Mathews writes, “We’re creating environments beyond the limits of the evolutionary memory embedded in our trees’ DNA.” Assisted migrations to re-locate trees to different environments are being studied. For the moment, thinning and burning prescribed fires is the most effective way to reduce wildfire devastation.
I recommend this book to everyone. It is well written and, at 245 pages, is a relatively quick read. It’s sad to see the destruction but it’s important to understand what’s happening. Our world is changing forever and it’s important to understand what lies ahead.

-- Tony Lee


Do you have a book review suggestion? Send your ideas to Newsletter Editor Diane Rapaport.
This Newsletter is Published for Members and Friends of the
Elders Climate Action - Massachusetts Chapter

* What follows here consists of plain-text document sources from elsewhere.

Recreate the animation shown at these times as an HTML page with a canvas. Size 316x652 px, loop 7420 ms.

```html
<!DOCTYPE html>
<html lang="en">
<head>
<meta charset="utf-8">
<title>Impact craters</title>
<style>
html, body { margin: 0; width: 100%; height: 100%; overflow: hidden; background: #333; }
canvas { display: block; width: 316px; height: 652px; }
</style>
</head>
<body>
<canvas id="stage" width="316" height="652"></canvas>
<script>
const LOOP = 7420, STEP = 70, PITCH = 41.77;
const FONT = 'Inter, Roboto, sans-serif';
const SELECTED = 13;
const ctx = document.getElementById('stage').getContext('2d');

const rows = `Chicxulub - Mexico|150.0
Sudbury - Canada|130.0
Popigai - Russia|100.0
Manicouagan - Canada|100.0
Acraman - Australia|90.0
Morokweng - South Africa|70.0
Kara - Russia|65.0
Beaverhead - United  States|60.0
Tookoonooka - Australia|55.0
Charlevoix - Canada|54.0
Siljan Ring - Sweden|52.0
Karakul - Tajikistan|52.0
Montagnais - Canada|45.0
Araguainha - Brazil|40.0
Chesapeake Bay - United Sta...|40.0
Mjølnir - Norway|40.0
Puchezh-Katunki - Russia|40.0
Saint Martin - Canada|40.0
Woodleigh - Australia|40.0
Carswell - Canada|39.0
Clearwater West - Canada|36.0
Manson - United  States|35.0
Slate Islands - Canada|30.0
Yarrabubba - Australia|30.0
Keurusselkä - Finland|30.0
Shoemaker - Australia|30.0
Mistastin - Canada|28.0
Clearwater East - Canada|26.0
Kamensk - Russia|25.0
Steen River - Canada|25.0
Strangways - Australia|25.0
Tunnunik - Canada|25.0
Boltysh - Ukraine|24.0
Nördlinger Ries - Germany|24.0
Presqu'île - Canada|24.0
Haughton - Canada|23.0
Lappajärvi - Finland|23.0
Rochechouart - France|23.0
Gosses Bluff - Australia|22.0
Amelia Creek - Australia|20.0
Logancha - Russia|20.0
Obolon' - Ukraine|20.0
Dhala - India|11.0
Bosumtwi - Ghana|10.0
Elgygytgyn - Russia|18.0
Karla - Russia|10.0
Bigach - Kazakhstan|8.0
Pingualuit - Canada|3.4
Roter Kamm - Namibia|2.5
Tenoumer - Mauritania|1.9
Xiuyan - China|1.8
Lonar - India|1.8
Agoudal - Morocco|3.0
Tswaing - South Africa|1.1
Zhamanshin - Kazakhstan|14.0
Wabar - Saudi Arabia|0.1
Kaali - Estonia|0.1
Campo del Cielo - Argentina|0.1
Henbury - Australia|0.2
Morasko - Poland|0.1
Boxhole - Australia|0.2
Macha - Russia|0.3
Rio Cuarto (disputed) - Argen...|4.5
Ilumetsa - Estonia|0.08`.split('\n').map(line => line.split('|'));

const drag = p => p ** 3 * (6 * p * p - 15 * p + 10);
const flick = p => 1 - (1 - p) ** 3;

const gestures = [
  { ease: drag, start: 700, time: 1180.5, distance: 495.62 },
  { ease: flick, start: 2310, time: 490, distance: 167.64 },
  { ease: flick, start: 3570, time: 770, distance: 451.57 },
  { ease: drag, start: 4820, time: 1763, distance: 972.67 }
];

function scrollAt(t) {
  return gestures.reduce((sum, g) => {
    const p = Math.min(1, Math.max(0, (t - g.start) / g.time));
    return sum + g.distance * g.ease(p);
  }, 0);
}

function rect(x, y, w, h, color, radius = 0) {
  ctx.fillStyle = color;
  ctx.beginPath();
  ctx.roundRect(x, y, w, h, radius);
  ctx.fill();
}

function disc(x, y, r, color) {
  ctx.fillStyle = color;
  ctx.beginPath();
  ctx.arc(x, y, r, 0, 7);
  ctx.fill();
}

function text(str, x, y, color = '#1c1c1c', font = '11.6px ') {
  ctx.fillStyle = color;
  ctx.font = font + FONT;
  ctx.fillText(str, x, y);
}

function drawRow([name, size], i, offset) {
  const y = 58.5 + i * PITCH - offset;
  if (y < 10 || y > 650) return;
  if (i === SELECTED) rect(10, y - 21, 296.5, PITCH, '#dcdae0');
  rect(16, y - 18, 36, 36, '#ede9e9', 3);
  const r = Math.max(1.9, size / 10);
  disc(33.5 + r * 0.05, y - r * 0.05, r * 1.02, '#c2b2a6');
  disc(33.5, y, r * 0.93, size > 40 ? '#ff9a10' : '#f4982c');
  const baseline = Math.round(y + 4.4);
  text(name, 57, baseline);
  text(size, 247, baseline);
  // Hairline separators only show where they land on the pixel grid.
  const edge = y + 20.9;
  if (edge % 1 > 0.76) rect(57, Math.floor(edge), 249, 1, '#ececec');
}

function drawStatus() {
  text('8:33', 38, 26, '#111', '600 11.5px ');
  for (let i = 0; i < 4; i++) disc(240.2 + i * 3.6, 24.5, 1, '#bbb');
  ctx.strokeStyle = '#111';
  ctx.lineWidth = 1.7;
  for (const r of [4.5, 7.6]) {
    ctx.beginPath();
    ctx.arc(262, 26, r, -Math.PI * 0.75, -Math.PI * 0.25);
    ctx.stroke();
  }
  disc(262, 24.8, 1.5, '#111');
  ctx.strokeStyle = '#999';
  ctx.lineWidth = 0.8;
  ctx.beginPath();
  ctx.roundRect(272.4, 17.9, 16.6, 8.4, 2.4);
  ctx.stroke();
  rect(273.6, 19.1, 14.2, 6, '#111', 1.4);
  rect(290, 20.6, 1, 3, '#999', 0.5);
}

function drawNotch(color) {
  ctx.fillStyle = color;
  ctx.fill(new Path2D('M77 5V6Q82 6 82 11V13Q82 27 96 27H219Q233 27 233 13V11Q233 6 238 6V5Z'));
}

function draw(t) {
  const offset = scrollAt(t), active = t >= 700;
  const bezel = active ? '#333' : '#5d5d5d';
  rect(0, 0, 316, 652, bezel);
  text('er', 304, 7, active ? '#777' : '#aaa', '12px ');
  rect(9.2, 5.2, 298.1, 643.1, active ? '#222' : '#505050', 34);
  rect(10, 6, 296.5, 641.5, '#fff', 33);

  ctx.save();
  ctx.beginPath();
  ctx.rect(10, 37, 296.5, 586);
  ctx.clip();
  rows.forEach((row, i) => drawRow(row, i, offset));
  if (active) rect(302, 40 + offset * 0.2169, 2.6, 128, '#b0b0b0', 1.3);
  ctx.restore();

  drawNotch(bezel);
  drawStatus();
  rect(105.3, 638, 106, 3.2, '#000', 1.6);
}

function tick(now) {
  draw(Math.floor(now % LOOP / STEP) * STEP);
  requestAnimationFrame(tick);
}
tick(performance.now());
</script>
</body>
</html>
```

ECA Massachusetts is a chapter of the national Elders Climate Action. We are a movement of elders committed to making our voices heard... to change our nation's policies while there is still time to avoid catastrophic changes in the Earth's climate. Visit the ECA Massachusetts website, event calendar, and Facebook page to learn more about our chapter's activities and climate news. JOIN ECA MASSACHUSETTS AND STAY CONNECTED! Subscribe to our monthly newsletter, and for more active participation, sign up to receive Action Alerts and meeting announcements. Fill out our subscription form.